Posted on January 31, 2019 by
With news of the UK’s plans to prohibit the sale of all new diesel and petrol vehicles by 2040, consumers must eventually start looking for greener vehicle alternatives. The electric vehicle industry has been making significant progress over the past decade, with new registrations for EV’s in the UK reaching record highs in 2018. Here, we team up with used car retailers Motorparks to take a look at how electric vehicles have been changing the face of the automotive industry and make some predictions for the future of the market.
Progress for EV manufacturers
Manufacturers in the automotive industry have had to adapt their offerings in order to meet the demand for greener vehicles. Jaguar and Land Rover are latecomers to the electric vehicle market, only recently introducing their first all-electric vehicle, the Jaguar I-Pace concept. But that hasn’t stopped them from pulling out all the stops to catch up, by announcing that they plan to be all-electric by 2020 – a big step into the EV industry for newcomers. This news followed Volvo’s pledge to do the same but by 2019. The prestige brand promises that all new models produced and registered from 2020 will be fully electric or hybrid – and that their customers will have more choice moving forward. This will mean changing up advertising techniques in the industry to appeal to this new influx of cars. Dealerships will then need to find some automobile leads to help with sales and provide customers with as much information as possible.
Although it was revealed last year that Jaguar Land Rover was making plans to open an EV manufacturing plant in the UK, the future of the decision now looks unclear due to Brexit uncertainty.
Asked in Paris whether the firm would build electric cars in Britain, CEO Ralph Speth commented that: “We haven’t made the decision because we don’t know at the end of the day the final conditions and we also see uncertainty resulting out of the Brexit discussions so we don’t know where we can do the investment best.”
Despite the uncertainty surrounding Brexit, the future of electric vehicles looks positive in general. Volvo plan to release their first standalone electric car in 2019. In addition, Nissan has sold thousands of electric models already. They are the brains behind the second most popular electric model in retail, and the bestselling all electric model in the UK, the Nissan Leaf – with over 30,500 units sold in the UK, and over 300,000 units worldwide. The new model has a battery mileage range that is double the range of its previous models. An issue that was apparent for all manufacturers, not just Nissan.
The 2011 Nissan Leaf had a range of just 75 miles, but progress in the industry has since taken huge leaps towards its new 235 mile range – progress that could be intrinsic to the future success of the model, and for the industry. Additionally, they also fitted the first one pedal driving system – an optional system that allows you to transform the accelerator into an e-pedal to function as a start, stop, accelerate and brake pedal.
Quick charge batteries
The new, quicker charging EV batteries take just 30 minutes using a rapid charge point.

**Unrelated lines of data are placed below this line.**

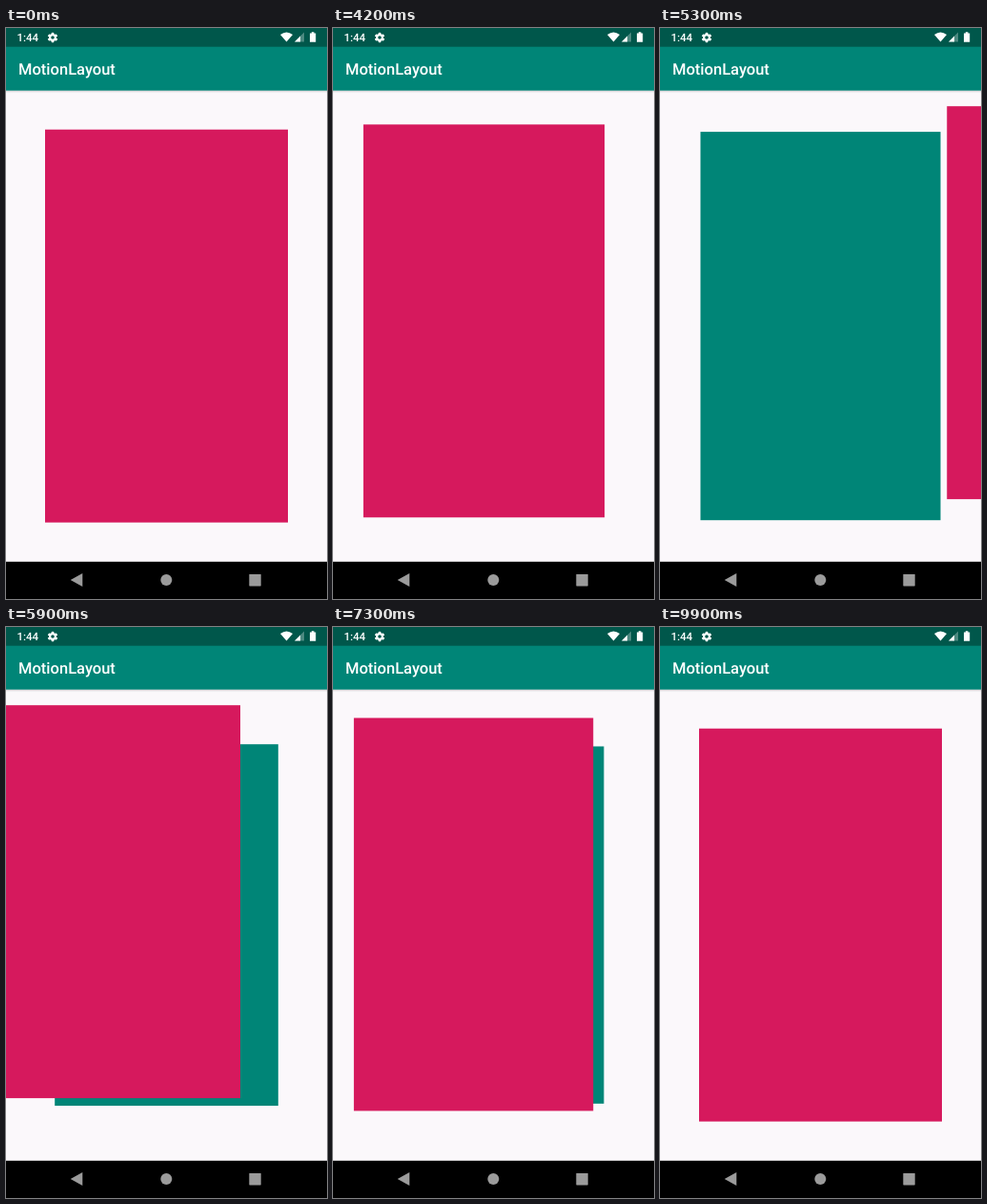
An HTML page that plays this animation: 337x600 px, repeating every 10000 ms.

```html
<!DOCTYPE html>
<html lang="en">
<head>
<meta charset="utf-8">
<title>MotionLayout</title>
<style>
  html, body { margin: 0; width: 100%; height: 100%; overflow: hidden; background: #fbf8fb; }
  svg { display: block; }
  text { font-family: Roboto, sans-serif; font-weight: 500; fill: #fff; text-rendering: geometricPrecision; }
</style>
</head>
<body>
<svg width="337" height="600" viewBox="0 0 337 600">
  <defs>
    <linearGradient id="shade" x2="0" y2="1">
      <stop stop-color="#000" stop-opacity=".2"/>
      <stop offset="1" stop-color="#000" stop-opacity="0"/>
    </linearGradient>
  </defs>
  <rect width="337" height="600" fill="#fbf8fb"/>
  <rect id="bottomCard" fill="#008577"/>
  <rect id="topCard" fill="#d6195d"/>

  <rect y="65.5" width="337" height="2.5" fill="url(#shade)"/>
  <rect y="19" width="337" height="46.7" fill="#008577"/>
  <rect width="337" height="19.7" fill="#00574b"/>
  <text x="13" y="49" font-size="16.5">MotionLayout</text>
  <text x="11.4" y="14" font-size="11.5">1:44</text>

  <g fill="#fff">
    <g fill="none" stroke="#fff">
      <circle cx="49" cy="10" r="2.9" stroke-width="2.2"/>
      <circle cx="49" cy="10" r="4.4" stroke-width="1.8" pathLength="12" stroke-dasharray="1.1 .9" stroke-dashoffset="-.45"/>
    </g>
    <path d="M288 7.1Q294.5 1.8 301 7.1L294.5 14.5Z"/>
    <path d="M303 14.5L313 4.5V14.5Z" opacity=".3"/>
    <path d="M303 14.5L309 8.5V14.5Z"/>
    <path d="M319 5.4H320.8V4.2H323.4V5.4H325.2V14.8H319Z"/>
  </g>

  <rect y="560.8" width="337" height="39.2"/>
  <g fill="#9b9b9b">
    <path d="M67.7 580L80.3 573V587Z"/>
    <circle cx="168.3" cy="580" r="6"/>
    <rect x="255.3" y="574" width="12.4" height="12.4" rx=".6"/>
  </g>
</svg>
<script>
const LOOP = 10000, STEP = 100, STAGE = 337;
const REACH = 200, EXIT = 117, RESET = 210; // ms to drag fully, to leave, and until the next card
const rest = { left: 41, right: 296, top: 106.7, height: 412.9 };

// side: where the card leaves; a long swipe first visits the other side
const swipes = [
  { start: 3000, release: 4380, side: -1 },
  { start: 5000, release: 5200, side: 1 },
  { start: 5700, release: 5900, side: -1 },
  { start: 6385, release: 7380, side: -1 }
];

const easeOut = k => 1 - (1 - k) ** 2;

// 0 is rest, ±1 a full drag, ±2 off screen; negative is left
function swipeAt(ms) {
  const swipe = swipes.find(({ start, release }) => ms >= start && ms < release + RESET);
  if (!swipe) return 0;
  const { start, release, side } = swipe, time = ms - start, length = release - start;
  if (time >= length) return side * (1 + Math.min(1, (time - length) / EXIT));
  if (time < REACH) return (length > REACH ? -side : side) * easeOut(time / REACH);
  return side * (2 * ((time - REACH) / (length - REACH)) ** 3 - 1);
}

function place(id, x, y, width, height) {
  const card = document.getElementById(id);
  Object.entries({ x, y, width, height }).forEach(([name, value]) => card.setAttribute(name, value));
}

function draw(now) {
  const ms = Math.floor(now % LOOP / STEP) * STEP;
  const swipe = swipeAt(ms), side = Math.sign(swipe);
  const drag = Math.min(Math.abs(swipe), 1), exit = Math.abs(swipe) - drag;

  // The trailing edge travels further than the leading one, so the card narrows
  const left = rest.left + drag * (side > 0 ? 50 : -42);
  const right = rest.right + drag * (side > 0 ? 42 : -50);
  const shift = exit * (side > 0 ? STAGE - left : -right);
  place('topCard', left + shift, rest.top - 24.5 * drag, right - left, rest.height);

  const scale = .9 + .02 * drag + .08 * exit;
  const width = (rest.right - rest.left) * scale, height = rest.height * scale;
  place('bottomCard', STAGE / 2 - width / 2, rest.top + (rest.height - height) / 2, width, height);

  requestAnimationFrame(draw);
}
requestAnimationFrame(draw);
</script>
</body>
</html>
```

Researchers claim they could have developed an ‘instantly rechargeable’ method that recharges an electric battery in the same time as it would take to fill a gas tank – a solution to the biggest headache of electric vehicles. This might revolutionise the EV industry, and perhaps even ev battery management, as battery life and its charge tend to be one of the biggest challenges for the industry. The new method is said to use fluid electrolytes to re-energise battery fluids – reducing the need for new infrastructure to support further recharging solutions.
Increased number of charging points
Data shows that there are 11,154 electric vehicle charging devices across 6,749 locations in the UK as of January 2019. However, if the popularity of EVs continues, we will need to continue to build more charging points to fill demand. And if we are to overcome the ongoing headache that is a full battery charging time of 8 hours, we will need an influx of rapid charging points which can charge up to 80% of an electric battery in just 30 minutes, as opposed to slower charge points. Thanks to a multi-million-pound deal with ChargePoint back in May 2017, InstaVolt are installing at least 3,000 rapid charging points across fuel station forecourts across the UK.
According to the National Grid, peak demand for electricity could increase by 50%, if and when the nation switches to electric vehicles – which could be sooner than we think now that a new pan-European EV charging network has been announced too. IONITY, set up by the BMW Group, Daimler, Ford, and the VW Group with Audi and Porsche, launched the network early November 2017, and plans to work on 20 ultra-rapid charging points has already begun as they target for 400 points across Europe by 2020. 2018 is forecast to see the network expand across more than 100 locations with the intentions of making long distance EV travel easier.
It is predicted that as the deadline for the phasing out of petrol and diesel cars approaches, electric vehicles will continue to increase in popularity. If manufacturers can truly cut down the time it takes to recharge the battery, and develop batteries that can travel further, the industry could be revolutionised and experience an influx of drivers wanting to get their hands on an EV!
Advancements in EV technology have also had a significant impact on the automotive industry as a whole. Drivers have realised the harmful effects of their petrol and diesel automobiles, and the government’s plans to introduce a number of zero-emissions zones in several major cities are underway.